Records to use section start
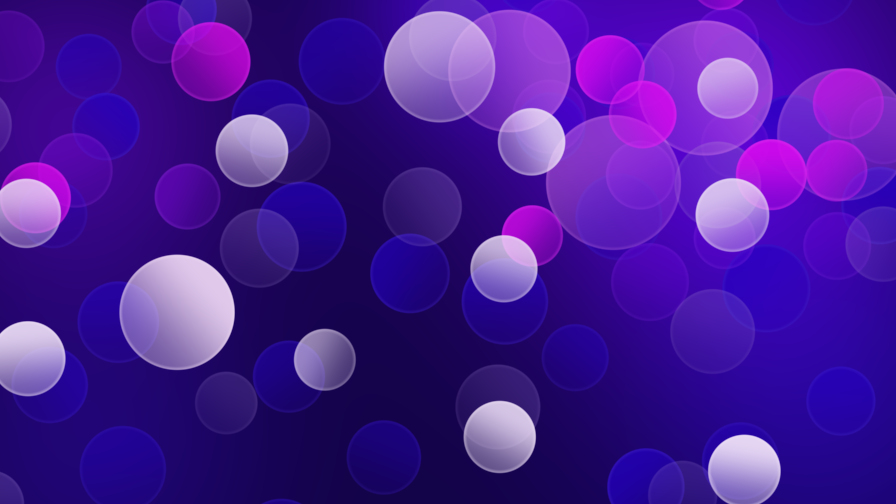
A Shadertoy shader for this background:

```glsl
float hash(float n) {
    return fract(sin(n * 127.1) * 43758.5);
}

float glow(vec2 p, vec2 center, float size) {
    vec2 q = (p - center) / size;
    return exp(-dot(q, q));
}

// Scatters translucent discs over a region given as origin and size.
// The alpha of tint is the strongest opacity in the layer.
vec3 addDiscs(vec3 col, vec2 p, int count, float seed, vec4 region, vec2 radii, vec4 tint) {
    float pixel = 1.0 / iResolution.y;
    for (int i = 0; i < count; i++) {
        float id = float(i) + seed * 17.3;
        // Low-discrepancy spread with a little jitter
        vec2 spread = fract(seed * vec2(0.31, 0.73) + float(i) * vec2(0.7549, 0.5698));
        vec2 jitter = vec2(hash(id + 0.1), hash(id + 0.2)) - 0.5;
        vec2 center = region.xy + region.zw * spread + jitter * 0.12;
        float radius = mix(radii.x, radii.y, hash(id + 0.3));
        vec2 offset = p - center;
        float dist = length(offset) - radius;
        float mask = smoothstep(pixel, -pixel, dist);

        // Linear fade across the disc, mostly lit from above
        float angle = 1.57 + 2.4 * (hash(id + 0.4) - 0.5);
        float lit = 0.5 + 0.5 * dot(offset, vec2(cos(angle), sin(angle))) / radius;
        float strength = tint.a * mix(0.55, 1.0, hash(id + 0.5));
        col = mix(col, tint.rgb, mask * strength * mix(0.42, 1.0, smoothstep(0.0, 0.9, lit)));

        // Thin bright rim
        float rim = mask * smoothstep(-0.008, -0.001, dist);
        col = mix(col, mix(tint.rgb, vec3(1.0), 0.2), rim * strength * 0.4);
    }
    return col;
}

void mainImage(out vec4 fragColor, in vec2 fragCoord) {
    vec2 p = fragCoord / iResolution.y;
    float aspect = iResolution.x / iResolution.y;
    vec4 everywhere = vec4(-0.03, -0.03, aspect + 0.06, 1.06);
    vec4 upperRight = vec4(0.53 * aspect, 0.48, 0.47 * aspect, 0.54);
    vec4 leftSide = vec4(0.0, 0.5, 0.22 * aspect, 0.5);

    // Dark indigo with soft violet and blue glows
    vec3 col = vec3(0.07, 0.01, 0.27);
    col += vec3(0.18, 0.01, 0.30) * glow(p, vec2(0.08 * aspect, 0.75), 0.35);
    col += vec3(0.27, 0.00, 0.52) * glow(p, vec2(0.80 * aspect, 0.78), 0.45);
    col += vec3(0.13, 0.00, 0.35) * glow(p, vec2(0.52 * aspect, 1.00), 0.25);
    col += vec3(0.05, 0.01, 0.26) * glow(p, vec2(0.92 * aspect, 0.20), 0.40);
    col += vec3(0.05, 0.01, 0.18) * glow(p, vec2(0.10 * aspect, 0.10), 0.35);

    // Deep blue and violet discs
    col = addDiscs(col, p, 28, 1.0, everywhere, vec2(0.065, 0.09), vec4(0.14, 0.0, 0.76, 0.75));
    col = addDiscs(col, p, 10, 2.0, upperRight, vec2(0.06, 0.09), vec4(0.42, 0.02, 0.85, 0.6));
    col = addDiscs(col, p, 4, 3.0, leftSide, vec2(0.06, 0.085), vec4(0.45, 0.03, 0.80, 0.6));

    // Smoky lavender discs
    col = addDiscs(col, p, 13, 4.0, everywhere, vec2(0.06, 0.095), vec4(0.55, 0.42, 0.78, 0.36));

    // Large pink veils and saturated magenta discs
    col = addDiscs(col, p, 4, 5.0, upperRight, vec2(0.12, 0.135), vec4(0.80, 0.42, 0.90, 0.6));
    col = addDiscs(col, p, 7, 6.0, upperRight, vec2(0.055, 0.08), vec4(0.84, 0.04, 0.93, 0.95));
    col = addDiscs(col, p, 2, 7.0, leftSide, vec2(0.07, 0.08), vec4(0.86, 0.03, 0.92, 0.95));

    // Pale discs in front
    col = addDiscs(col, p, 2, 8.0, everywhere, vec2(0.11, 0.125), vec4(0.92, 0.83, 0.95, 0.95));
    col = addDiscs(col, p, 11, 9.0, everywhere, vec2(0.055, 0.075), vec4(0.92, 0.86, 0.96, 0.97));

    fragColor = vec4(clamp(col, 0.0, 1.0), 1.0);
}
```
Records to use section end
#### [What to work on]
Copy every record verbatim while leaving each picture out.

#### [Reply to the task]
A Shadertoy shader for this background:

```glsl
float hash(float n) {
    return fract(sin(n * 127.1) * 43758.5);
}

float glow(vec2 p, vec2 center, float size) {
    vec2 q = (p - center) / size;
    return exp(-dot(q, q));
}

// Scatters translucent discs over a region given as origin and size.
// The alpha of tint is the strongest opacity in the layer.
vec3 addDiscs(vec3 col, vec2 p, int count, float seed, vec4 region, vec2 radii, vec4 tint) {
    float pixel = 1.0 / iResolution.y;
    for (int i = 0; i < count; i++) {
        float id = float(i) + seed * 17.3;
        // Low-discrepancy spread with a little jitter
        vec2 spread = fract(seed * vec2(0.31, 0.73) + float(i) * vec2(0.7549, 0.5698));
        vec2 jitter = vec2(hash(id + 0.1), hash(id + 0.2)) - 0.5;
        vec2 center = region.xy + region.zw * spread + jitter * 0.12;
        float radius = mix(radii.x, radii.y, hash(id + 0.3));
        vec2 offset = p - center;
        float dist = length(offset) - radius;
        float mask = smoothstep(pixel, -pixel, dist);

        // Linear fade across the disc, mostly lit from above
        float angle = 1.57 + 2.4 * (hash(id + 0.4) - 0.5);
        float lit = 0.5 + 0.5 * dot(offset, vec2(cos(angle), sin(angle))) / radius;
        float strength = tint.a * mix(0.55, 1.0, hash(id + 0.5));
        col = mix(col, tint.rgb, mask * strength * mix(0.42, 1.0, smoothstep(0.0, 0.9, lit)));

        // Thin bright rim
        float rim = mask * smoothstep(-0.008, -0.001, dist);
        col = mix(col, mix(tint.rgb, vec3(1.0), 0.2), rim * strength * 0.4);
    }
    return col;
}

void mainImage(out vec4 fragColor, in vec2 fragCoord) {
    vec2 p = fragCoord / iResolution.y;
    float aspect = iResolution.x / iResolution.y;
    vec4 everywhere = vec4(-0.03, -0.03, aspect + 0.06, 1.06);
    vec4 upperRight = vec4(0.53 * aspect, 0.48, 0.47 * aspect, 0.54);
    vec4 leftSide = vec4(0.0, 0.5, 0.22 * aspect, 0.5);

    // Dark indigo with soft violet and blue glows
    vec3 col = vec3(0.07, 0.01, 0.27);
    col += vec3(0.18, 0.01, 0.30) * glow(p, vec2(0.08 * aspect, 0.75), 0.35);
    col += vec3(0.27, 0.00, 0.52) * glow(p, vec2(0.80 * aspect, 0.78), 0.45);
    col += vec3(0.13, 0.00, 0.35) * glow(p, vec2(0.52 * aspect, 1.00), 0.25);
    col += vec3(0.05, 0.01, 0.26) * glow(p, vec2(0.92 * aspect, 0.20), 0.40);
    col += vec3(0.05, 0.01, 0.18) * glow(p, vec2(0.10 * aspect, 0.10), 0.35);

    // Deep blue and violet discs
    col = addDiscs(col, p, 28, 1.0, everywhere, vec2(0.065, 0.09), vec4(0.14, 0.0, 0.76, 0.75));
    col = addDiscs(col, p, 10, 2.0, upperRight, vec2(0.06, 0.09), vec4(0.42, 0.02, 0.85, 0.6));
    col = addDiscs(col, p, 4, 3.0, leftSide, vec2(0.06, 0.085), vec4(0.45, 0.03, 0.80, 0.6));

    // Smoky lavender discs
    col = addDiscs(col, p, 13, 4.0, everywhere, vec2(0.06, 0.095), vec4(0.55, 0.42, 0.78, 0.36));

    // Large pink veils and saturated magenta discs
    col = addDiscs(col, p, 4, 5.0, upperRight, vec2(0.12, 0.135), vec4(0.80, 0.42, 0.90, 0.6));
    col = addDiscs(col, p, 7, 6.0, upperRight, vec2(0.055, 0.08), vec4(0.84, 0.04, 0.93, 0.95));
    col = addDiscs(col, p, 2, 7.0, leftSide, vec2(0.07, 0.08), vec4(0.86, 0.03, 0.92, 0.95));

    // Pale discs in front
    col = addDiscs(col, p, 2, 8.0, everywhere, vec2(0.11, 0.125), vec4(0.92, 0.83, 0.95, 0.95));
    col = addDiscs(col, p, 11, 9.0, everywhere, vec2(0.055, 0.075), vec4(0.92, 0.86, 0.96, 0.97));

    fragColor = vec4(clamp(col, 0.0, 1.0), 1.0);
}
```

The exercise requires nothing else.